GIVEN DATA:
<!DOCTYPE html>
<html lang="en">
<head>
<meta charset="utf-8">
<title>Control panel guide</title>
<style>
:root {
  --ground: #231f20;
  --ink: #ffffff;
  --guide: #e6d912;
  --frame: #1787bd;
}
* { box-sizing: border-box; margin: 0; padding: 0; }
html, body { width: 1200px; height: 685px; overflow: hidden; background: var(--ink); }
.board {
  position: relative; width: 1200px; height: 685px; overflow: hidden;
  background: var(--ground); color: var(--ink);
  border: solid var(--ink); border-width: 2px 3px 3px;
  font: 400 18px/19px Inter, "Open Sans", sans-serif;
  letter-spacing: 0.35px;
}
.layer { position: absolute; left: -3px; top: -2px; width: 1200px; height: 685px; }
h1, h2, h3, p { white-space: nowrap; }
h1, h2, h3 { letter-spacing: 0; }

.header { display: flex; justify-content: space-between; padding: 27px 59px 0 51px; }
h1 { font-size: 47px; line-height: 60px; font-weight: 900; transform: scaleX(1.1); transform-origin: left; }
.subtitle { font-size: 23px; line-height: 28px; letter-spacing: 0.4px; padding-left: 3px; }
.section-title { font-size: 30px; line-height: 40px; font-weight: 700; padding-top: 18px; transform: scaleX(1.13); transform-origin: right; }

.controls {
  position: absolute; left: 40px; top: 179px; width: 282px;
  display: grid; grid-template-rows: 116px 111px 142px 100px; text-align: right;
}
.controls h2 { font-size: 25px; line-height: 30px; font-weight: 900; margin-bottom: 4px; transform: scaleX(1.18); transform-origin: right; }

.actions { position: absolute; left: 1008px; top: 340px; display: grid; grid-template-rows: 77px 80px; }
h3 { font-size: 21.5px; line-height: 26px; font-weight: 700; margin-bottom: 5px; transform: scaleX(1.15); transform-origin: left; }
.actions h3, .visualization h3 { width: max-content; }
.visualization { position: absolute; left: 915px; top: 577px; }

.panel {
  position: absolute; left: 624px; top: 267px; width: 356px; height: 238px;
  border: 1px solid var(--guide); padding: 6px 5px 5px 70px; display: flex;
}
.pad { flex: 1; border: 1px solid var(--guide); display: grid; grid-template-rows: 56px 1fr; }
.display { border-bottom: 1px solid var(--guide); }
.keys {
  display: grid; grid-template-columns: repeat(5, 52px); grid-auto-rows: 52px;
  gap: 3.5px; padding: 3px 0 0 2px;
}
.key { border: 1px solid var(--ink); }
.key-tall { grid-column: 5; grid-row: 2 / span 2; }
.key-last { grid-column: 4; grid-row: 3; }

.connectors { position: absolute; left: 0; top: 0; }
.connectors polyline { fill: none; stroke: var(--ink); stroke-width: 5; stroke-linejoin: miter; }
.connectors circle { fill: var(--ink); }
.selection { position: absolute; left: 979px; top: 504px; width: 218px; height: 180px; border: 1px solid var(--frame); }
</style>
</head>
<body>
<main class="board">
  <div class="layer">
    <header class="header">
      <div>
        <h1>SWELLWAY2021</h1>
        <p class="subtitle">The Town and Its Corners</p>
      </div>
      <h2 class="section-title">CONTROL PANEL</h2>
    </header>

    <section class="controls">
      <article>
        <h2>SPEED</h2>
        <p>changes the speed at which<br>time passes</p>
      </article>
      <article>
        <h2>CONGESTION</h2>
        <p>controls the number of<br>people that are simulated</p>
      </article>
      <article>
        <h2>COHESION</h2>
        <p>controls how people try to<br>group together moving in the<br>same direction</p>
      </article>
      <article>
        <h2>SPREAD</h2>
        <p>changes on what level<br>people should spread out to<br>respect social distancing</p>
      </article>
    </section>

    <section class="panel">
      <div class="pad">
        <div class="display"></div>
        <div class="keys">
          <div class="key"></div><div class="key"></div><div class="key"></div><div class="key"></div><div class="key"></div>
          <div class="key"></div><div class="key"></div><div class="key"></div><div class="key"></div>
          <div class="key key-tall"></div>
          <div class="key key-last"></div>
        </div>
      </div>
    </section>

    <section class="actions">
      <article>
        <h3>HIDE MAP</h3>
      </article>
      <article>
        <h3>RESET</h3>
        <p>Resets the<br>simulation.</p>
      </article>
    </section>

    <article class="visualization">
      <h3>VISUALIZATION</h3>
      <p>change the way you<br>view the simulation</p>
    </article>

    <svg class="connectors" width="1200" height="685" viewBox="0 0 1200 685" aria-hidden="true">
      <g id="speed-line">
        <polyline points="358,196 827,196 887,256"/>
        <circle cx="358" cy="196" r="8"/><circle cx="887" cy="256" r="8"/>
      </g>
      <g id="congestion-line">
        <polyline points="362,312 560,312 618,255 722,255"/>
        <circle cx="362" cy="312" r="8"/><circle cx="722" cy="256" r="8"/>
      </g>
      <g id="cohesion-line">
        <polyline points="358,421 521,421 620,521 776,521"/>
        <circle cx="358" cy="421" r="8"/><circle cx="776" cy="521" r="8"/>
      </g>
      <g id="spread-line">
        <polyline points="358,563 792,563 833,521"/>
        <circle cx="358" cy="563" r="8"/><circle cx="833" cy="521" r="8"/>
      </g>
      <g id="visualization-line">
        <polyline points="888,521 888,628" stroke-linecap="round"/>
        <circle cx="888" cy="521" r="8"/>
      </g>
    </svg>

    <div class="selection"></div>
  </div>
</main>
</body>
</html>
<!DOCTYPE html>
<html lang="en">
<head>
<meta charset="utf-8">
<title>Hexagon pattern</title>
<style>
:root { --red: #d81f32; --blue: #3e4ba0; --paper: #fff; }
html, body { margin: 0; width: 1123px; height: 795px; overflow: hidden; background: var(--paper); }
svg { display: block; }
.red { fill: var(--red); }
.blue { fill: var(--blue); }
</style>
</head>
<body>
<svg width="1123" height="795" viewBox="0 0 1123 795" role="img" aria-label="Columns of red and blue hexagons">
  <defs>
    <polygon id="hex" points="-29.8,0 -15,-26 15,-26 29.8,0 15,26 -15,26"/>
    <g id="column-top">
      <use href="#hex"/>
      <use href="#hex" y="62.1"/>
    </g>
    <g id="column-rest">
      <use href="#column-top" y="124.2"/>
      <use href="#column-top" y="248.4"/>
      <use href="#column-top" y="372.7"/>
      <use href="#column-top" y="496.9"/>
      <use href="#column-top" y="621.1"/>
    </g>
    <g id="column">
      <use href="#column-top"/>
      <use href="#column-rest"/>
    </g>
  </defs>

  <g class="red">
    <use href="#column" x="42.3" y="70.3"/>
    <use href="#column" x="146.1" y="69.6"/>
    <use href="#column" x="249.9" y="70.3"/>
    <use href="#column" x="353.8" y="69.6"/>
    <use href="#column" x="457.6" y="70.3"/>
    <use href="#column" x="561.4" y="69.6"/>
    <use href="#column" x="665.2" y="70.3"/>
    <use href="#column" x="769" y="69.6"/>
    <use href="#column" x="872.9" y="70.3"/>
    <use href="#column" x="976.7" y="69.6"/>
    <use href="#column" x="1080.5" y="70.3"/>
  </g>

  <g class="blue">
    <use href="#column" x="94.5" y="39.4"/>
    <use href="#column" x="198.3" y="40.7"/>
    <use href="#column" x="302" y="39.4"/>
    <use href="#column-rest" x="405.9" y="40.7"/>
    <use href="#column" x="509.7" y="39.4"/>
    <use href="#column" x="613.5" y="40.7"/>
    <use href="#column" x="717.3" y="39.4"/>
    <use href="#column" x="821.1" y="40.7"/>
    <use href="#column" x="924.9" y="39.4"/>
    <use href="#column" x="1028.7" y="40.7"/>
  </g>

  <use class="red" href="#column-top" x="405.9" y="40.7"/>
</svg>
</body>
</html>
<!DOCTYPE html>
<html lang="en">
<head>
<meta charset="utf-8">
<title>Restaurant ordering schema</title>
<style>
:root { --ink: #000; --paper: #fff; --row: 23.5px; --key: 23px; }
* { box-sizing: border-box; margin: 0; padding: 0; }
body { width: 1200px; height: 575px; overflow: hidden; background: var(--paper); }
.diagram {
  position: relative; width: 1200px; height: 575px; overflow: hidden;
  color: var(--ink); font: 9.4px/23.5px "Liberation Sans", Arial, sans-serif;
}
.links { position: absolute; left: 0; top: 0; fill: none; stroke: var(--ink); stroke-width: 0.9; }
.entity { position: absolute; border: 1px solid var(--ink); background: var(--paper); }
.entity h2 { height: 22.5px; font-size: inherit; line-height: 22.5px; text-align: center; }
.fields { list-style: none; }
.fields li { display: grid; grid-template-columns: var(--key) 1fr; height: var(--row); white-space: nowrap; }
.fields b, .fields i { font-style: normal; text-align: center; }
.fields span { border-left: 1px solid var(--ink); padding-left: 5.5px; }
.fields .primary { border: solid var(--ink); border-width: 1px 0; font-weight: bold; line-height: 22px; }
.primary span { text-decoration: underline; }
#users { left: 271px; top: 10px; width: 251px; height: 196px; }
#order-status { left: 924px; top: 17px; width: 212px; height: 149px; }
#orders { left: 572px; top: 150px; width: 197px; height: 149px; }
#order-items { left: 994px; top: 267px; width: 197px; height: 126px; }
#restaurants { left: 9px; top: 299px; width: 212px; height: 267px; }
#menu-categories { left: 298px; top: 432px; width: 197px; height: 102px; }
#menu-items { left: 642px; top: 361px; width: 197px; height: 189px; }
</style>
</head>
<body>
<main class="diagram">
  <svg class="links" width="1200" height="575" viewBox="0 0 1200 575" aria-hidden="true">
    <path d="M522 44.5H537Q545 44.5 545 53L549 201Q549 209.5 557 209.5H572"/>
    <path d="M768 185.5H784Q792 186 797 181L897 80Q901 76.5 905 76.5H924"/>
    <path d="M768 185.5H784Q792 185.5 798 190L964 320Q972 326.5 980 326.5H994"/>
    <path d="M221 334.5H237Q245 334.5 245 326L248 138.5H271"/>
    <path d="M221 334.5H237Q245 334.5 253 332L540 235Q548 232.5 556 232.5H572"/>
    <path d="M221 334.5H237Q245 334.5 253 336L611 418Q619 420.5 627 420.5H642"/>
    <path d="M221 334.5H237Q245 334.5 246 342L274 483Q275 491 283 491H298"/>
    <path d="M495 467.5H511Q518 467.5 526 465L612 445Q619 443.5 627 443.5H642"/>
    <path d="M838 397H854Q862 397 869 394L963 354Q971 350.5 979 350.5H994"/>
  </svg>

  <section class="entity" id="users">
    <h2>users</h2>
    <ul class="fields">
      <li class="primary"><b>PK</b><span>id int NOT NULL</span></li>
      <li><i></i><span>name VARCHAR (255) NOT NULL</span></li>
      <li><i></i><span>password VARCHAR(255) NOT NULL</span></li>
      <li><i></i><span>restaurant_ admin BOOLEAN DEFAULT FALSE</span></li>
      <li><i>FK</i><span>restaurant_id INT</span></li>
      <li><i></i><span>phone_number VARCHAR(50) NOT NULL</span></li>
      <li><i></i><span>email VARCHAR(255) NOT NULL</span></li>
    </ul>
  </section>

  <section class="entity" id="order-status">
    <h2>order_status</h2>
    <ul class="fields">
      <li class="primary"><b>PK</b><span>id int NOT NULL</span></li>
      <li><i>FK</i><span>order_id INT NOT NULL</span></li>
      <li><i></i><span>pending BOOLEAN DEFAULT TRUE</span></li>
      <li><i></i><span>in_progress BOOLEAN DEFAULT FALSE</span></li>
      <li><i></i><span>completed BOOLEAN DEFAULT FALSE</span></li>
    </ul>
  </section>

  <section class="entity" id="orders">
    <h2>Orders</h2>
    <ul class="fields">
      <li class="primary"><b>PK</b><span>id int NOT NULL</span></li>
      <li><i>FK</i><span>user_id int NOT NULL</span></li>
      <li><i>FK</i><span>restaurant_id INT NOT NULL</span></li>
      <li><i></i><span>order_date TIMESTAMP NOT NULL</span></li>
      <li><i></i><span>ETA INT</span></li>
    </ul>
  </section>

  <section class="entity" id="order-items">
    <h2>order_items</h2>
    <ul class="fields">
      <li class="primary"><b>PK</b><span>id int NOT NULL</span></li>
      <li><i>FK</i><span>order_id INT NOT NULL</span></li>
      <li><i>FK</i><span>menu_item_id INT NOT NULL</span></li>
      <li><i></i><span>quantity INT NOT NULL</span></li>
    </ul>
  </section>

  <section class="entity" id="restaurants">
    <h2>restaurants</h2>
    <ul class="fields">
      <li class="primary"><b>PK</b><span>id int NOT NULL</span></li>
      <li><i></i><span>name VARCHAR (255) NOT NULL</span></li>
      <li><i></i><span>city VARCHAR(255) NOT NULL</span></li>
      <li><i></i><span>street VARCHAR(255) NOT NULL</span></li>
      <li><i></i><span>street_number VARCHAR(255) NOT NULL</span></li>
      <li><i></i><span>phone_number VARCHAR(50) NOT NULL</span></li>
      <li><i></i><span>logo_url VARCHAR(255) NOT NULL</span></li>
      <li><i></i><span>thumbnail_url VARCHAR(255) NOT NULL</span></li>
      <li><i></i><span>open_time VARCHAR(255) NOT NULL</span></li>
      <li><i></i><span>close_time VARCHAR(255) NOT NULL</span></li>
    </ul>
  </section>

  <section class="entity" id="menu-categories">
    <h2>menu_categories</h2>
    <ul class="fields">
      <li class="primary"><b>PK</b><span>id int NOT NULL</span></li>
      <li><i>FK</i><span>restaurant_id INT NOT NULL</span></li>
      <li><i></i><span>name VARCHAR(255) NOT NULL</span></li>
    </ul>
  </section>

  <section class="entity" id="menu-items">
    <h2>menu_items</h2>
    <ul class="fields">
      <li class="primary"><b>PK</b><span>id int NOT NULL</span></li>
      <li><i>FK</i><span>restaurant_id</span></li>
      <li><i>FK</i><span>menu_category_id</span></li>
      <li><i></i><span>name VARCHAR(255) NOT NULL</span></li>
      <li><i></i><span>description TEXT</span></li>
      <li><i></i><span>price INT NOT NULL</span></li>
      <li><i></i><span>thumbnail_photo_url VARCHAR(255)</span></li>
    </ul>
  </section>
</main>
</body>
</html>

WHAT TO DO:
In the entries above, count the lines that include "points" and write nothing but that number.

SOLUTION TO THIS EXERCISE:
6